> _WHAT YOU NEED TO DO_: Send back every record word for word, with nothing missing.

[Saved data entries]
BEGIN

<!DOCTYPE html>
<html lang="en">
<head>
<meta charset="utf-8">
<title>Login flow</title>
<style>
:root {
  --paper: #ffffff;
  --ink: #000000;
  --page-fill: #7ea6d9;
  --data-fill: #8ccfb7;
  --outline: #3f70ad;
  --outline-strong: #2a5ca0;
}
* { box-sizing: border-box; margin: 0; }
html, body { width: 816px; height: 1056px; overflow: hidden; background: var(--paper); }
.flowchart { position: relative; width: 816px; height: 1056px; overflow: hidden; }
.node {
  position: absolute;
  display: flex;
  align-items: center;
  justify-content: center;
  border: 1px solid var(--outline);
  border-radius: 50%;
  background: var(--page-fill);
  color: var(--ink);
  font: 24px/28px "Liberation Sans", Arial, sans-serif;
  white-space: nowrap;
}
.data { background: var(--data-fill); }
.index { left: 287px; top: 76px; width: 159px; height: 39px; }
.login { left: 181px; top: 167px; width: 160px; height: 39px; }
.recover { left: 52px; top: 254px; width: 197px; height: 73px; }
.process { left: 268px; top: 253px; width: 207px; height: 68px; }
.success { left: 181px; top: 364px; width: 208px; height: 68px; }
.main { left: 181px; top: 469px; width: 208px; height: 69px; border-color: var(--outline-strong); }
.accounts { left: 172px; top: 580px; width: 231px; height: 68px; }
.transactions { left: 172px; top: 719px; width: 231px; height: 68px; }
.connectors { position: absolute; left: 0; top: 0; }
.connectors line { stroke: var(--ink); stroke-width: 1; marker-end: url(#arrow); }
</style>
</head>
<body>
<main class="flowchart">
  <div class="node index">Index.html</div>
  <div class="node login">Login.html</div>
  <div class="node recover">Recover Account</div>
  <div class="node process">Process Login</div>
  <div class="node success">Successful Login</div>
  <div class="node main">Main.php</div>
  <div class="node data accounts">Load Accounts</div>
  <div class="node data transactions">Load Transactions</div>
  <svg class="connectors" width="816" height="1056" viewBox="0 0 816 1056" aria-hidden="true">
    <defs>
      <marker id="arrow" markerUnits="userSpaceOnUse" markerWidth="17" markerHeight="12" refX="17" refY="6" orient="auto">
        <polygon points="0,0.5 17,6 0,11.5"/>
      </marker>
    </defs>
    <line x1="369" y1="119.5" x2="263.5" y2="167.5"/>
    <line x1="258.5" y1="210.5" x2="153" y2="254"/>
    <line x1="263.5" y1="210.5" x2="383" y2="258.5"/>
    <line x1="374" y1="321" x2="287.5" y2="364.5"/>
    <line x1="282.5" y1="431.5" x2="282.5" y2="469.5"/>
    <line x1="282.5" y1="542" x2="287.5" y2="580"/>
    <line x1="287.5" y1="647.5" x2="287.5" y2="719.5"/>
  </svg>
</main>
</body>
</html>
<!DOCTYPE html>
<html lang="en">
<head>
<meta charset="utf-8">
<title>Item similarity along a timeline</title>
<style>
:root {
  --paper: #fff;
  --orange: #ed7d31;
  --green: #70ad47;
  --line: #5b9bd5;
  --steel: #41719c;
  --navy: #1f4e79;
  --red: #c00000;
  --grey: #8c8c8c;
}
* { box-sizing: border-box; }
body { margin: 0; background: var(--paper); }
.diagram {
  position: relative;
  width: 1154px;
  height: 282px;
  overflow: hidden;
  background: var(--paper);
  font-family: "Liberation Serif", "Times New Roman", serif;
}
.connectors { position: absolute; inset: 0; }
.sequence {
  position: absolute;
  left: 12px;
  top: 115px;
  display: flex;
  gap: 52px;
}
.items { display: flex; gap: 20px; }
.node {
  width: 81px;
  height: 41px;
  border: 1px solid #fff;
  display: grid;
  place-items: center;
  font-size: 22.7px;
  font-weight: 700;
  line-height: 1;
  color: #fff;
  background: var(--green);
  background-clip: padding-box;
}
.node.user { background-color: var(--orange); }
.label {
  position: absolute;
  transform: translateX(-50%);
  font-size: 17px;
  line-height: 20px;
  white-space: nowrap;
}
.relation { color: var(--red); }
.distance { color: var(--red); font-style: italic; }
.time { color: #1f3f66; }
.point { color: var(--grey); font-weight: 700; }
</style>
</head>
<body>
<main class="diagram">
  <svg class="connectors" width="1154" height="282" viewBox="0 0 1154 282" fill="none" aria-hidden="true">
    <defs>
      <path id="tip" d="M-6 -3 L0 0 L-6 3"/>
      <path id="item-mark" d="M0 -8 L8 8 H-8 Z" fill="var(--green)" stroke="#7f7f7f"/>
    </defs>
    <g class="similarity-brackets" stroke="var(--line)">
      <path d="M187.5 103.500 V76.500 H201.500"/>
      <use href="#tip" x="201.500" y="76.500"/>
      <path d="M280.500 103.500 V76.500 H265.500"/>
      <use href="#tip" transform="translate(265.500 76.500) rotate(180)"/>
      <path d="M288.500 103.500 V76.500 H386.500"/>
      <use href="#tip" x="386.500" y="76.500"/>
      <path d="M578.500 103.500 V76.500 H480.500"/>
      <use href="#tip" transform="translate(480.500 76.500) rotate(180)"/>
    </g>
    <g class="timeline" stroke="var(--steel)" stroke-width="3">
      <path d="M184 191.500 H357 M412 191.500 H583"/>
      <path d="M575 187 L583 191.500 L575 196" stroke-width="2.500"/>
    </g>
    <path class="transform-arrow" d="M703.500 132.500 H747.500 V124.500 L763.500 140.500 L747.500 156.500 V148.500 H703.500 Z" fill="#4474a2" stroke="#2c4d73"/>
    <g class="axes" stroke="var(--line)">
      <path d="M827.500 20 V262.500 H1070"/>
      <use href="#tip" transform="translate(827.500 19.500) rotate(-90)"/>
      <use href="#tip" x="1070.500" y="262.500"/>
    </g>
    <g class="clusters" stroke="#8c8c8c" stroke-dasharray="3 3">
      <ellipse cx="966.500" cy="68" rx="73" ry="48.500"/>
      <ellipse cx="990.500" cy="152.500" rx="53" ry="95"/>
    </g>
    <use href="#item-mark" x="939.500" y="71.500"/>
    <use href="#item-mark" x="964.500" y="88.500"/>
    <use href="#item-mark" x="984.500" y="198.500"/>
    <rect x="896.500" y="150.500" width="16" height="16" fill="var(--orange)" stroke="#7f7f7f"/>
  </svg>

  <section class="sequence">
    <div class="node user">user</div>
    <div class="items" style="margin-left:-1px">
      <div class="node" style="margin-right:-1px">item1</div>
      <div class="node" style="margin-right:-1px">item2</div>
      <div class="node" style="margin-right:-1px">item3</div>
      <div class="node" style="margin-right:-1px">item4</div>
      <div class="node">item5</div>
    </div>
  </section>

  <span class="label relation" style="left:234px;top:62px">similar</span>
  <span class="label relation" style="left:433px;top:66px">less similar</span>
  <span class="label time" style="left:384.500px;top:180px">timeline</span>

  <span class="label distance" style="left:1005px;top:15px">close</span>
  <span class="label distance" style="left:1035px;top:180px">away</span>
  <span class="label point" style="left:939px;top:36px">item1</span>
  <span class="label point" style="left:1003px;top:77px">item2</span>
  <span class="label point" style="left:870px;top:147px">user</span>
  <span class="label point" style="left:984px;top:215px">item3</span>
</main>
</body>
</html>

END

> _SOLUTION FOR THIS PROBLEM_:
<!DOCTYPE html>
<html lang="en">
<head>
<meta charset="utf-8">
<title>Login flow</title>
<style>
:root {
  --paper: #ffffff;
  --ink: #000000;
  --page-fill: #7ea6d9;
  --data-fill: #8ccfb7;
  --outline: #3f70ad;
  --outline-strong: #2a5ca0;
}
* { box-sizing: border-box; margin: 0; }
html, body { width: 816px; height: 1056px; overflow: hidden; background: var(--paper); }
.flowchart { position: relative; width: 816px; height: 1056px; overflow: hidden; }
.node {
  position: absolute;
  display: flex;
  align-items: center;
  justify-content: center;
  border: 1px solid var(--outline);
  border-radius: 50%;
  background: var(--page-fill);
  color: var(--ink);
  font: 24px/28px "Liberation Sans", Arial, sans-serif;
  white-space: nowrap;
}
.data { background: var(--data-fill); }
.index { left: 287px; top: 76px; width: 159px; height: 39px; }
.login { left: 181px; top: 167px; width: 160px; height: 39px; }
.recover { left: 52px; top: 254px; width: 197px; height: 73px; }
.process { left: 268px; top: 253px; width: 207px; height: 68px; }
.success { left: 181px; top: 364px; width: 208px; height: 68px; }
.main { left: 181px; top: 469px; width: 208px; height: 69px; border-color: var(--outline-strong); }
.accounts { left: 172px; top: 580px; width: 231px; height: 68px; }
.transactions { left: 172px; top: 719px; width: 231px; height: 68px; }
.connectors { position: absolute; left: 0; top: 0; }
.connectors line { stroke: var(--ink); stroke-width: 1; marker-end: url(#arrow); }
</style>
</head>
<body>
<main class="flowchart">
  <div class="node index">Index.html</div>
  <div class="node login">Login.html</div>
  <div class="node recover">Recover Account</div>
  <div class="node process">Process Login</div>
  <div class="node success">Successful Login</div>
  <div class="node main">Main.php</div>
  <div class="node data accounts">Load Accounts</div>
  <div class="node data transactions">Load Transactions</div>
  <svg class="connectors" width="816" height="1056" viewBox="0 0 816 1056" aria-hidden="true">
    <defs>
      <marker id="arrow" markerUnits="userSpaceOnUse" markerWidth="17" markerHeight="12" refX="17" refY="6" orient="auto">
        <polygon points="0,0.5 17,6 0,11.5"/>
      </marker>
    </defs>
    <line x1="369" y1="119.5" x2="263.5" y2="167.5"/>
    <line x1="258.5" y1="210.5" x2="153" y2="254"/>
    <line x1="263.5" y1="210.5" x2="383" y2="258.5"/>
    <line x1="374" y1="321" x2="287.5" y2="364.5"/>
    <line x1="282.5" y1="431.5" x2="282.5" y2="469.5"/>
    <line x1="282.5" y1="542" x2="287.5" y2="580"/>
    <line x1="287.5" y1="647.5" x2="287.5" y2="719.5"/>
  </svg>
</main>
</body>
</html>
<!DOCTYPE html>
<html lang="en">
<head>
<meta charset="utf-8">
<title>Item similarity along a timeline</title>
<style>
:root {
  --paper: #fff;
  --orange: #ed7d31;
  --green: #70ad47;
  --line: #5b9bd5;
  --steel: #41719c;
  --navy: #1f4e79;
  --red: #c00000;
  --grey: #8c8c8c;
}
* { box-sizing: border-box; }
body { margin: 0; background: var(--paper); }
.diagram {
  position: relative;
  width: 1154px;
  height: 282px;
  overflow: hidden;
  background: var(--paper);
  font-family: "Liberation Serif", "Times New Roman", serif;
}
.connectors { position: absolute; inset: 0; }
.sequence {
  position: absolute;
  left: 12px;
  top: 115px;
  display: flex;
  gap: 52px;
}
.items { display: flex; gap: 20px; }
.node {
  width: 81px;
  height: 41px;
  border: 1px solid #fff;
  display: grid;
  place-items: center;
  font-size: 22.7px;
  font-weight: 700;
  line-height: 1;
  color: #fff;
  background: var(--green);
  background-clip: padding-box;
}
.node.user { background-color: var(--orange); }
.label {
  position: absolute;
  transform: translateX(-50%);
  font-size: 17px;
  line-height: 20px;
  white-space: nowrap;
}
.relation { color: var(--red); }
.distance { color: var(--red); font-style: italic; }
.time { color: #1f3f66; }
.point { color: var(--grey); font-weight: 700; }
</style>
</head>
<body>
<main class="diagram">
  <svg class="connectors" width="1154" height="282" viewBox="0 0 1154 282" fill="none" aria-hidden="true">
    <defs>
      <path id="tip" d="M-6 -3 L0 0 L-6 3"/>
      <path id="item-mark" d="M0 -8 L8 8 H-8 Z" fill="var(--green)" stroke="#7f7f7f"/>
    </defs>
    <g class="similarity-brackets" stroke="var(--line)">
      <path d="M187.5 103.500 V76.500 H201.500"/>
      <use href="#tip" x="201.500" y="76.500"/>
      <path d="M280.500 103.500 V76.500 H265.500"/>
      <use href="#tip" transform="translate(265.500 76.500) rotate(180)"/>
      <path d="M288.500 103.500 V76.500 H386.500"/>
      <use href="#tip" x="386.500" y="76.500"/>
      <path d="M578.500 103.500 V76.500 H480.500"/>
      <use href="#tip" transform="translate(480.500 76.500) rotate(180)"/>
    </g>
    <g class="timeline" stroke="var(--steel)" stroke-width="3">
      <path d="M184 191.500 H357 M412 191.500 H583"/>
      <path d="M575 187 L583 191.500 L575 196" stroke-width="2.500"/>
    </g>
    <path class="transform-arrow" d="M703.500 132.500 H747.500 V124.500 L763.500 140.500 L747.500 156.500 V148.500 H703.500 Z" fill="#4474a2" stroke="#2c4d73"/>
    <g class="axes" stroke="var(--line)">
      <path d="M827.500 20 V262.500 H1070"/>
      <use href="#tip" transform="translate(827.500 19.500) rotate(-90)"/>
      <use href="#tip" x="1070.500" y="262.500"/>
    </g>
    <g class="clusters" stroke="#8c8c8c" stroke-dasharray="3 3">
      <ellipse cx="966.500" cy="68" rx="73" ry="48.500"/>
      <ellipse cx="990.500" cy="152.500" rx="53" ry="95"/>
    </g>
    <use href="#item-mark" x="939.500" y="71.500"/>
    <use href="#item-mark" x="964.500" y="88.500"/>
    <use href="#item-mark" x="984.500" y="198.500"/>
    <rect x="896.500" y="150.500" width="16" height="16" fill="var(--orange)" stroke="#7f7f7f"/>
  </svg>

  <section class="sequence">
    <div class="node user">user</div>
    <div class="items" style="margin-left:-1px">
      <div class="node" style="margin-right:-1px">item1</div>
      <div class="node" style="margin-right:-1px">item2</div>
      <div class="node" style="margin-right:-1px">item3</div>
      <div class="node" style="margin-right:-1px">item4</div>
      <div class="node">item5</div>
    </div>
  </section>

  <span class="label relation" style="left:234px;top:62px">similar</span>
  <span class="label relation" style="left:433px;top:66px">less similar</span>
  <span class="label time" style="left:384.500px;top:180px">timeline</span>

  <span class="label distance" style="left:1005px;top:15px">close</span>
  <span class="label distance" style="left:1035px;top:180px">away</span>
  <span class="label point" style="left:939px;top:36px">item1</span>
  <span class="label point" style="left:1003px;top:77px">item2</span>
  <span class="label point" style="left:870px;top:147px">user</span>
  <span class="label point" style="left:984px;top:215px">item3</span>
</main>
</body>
</html>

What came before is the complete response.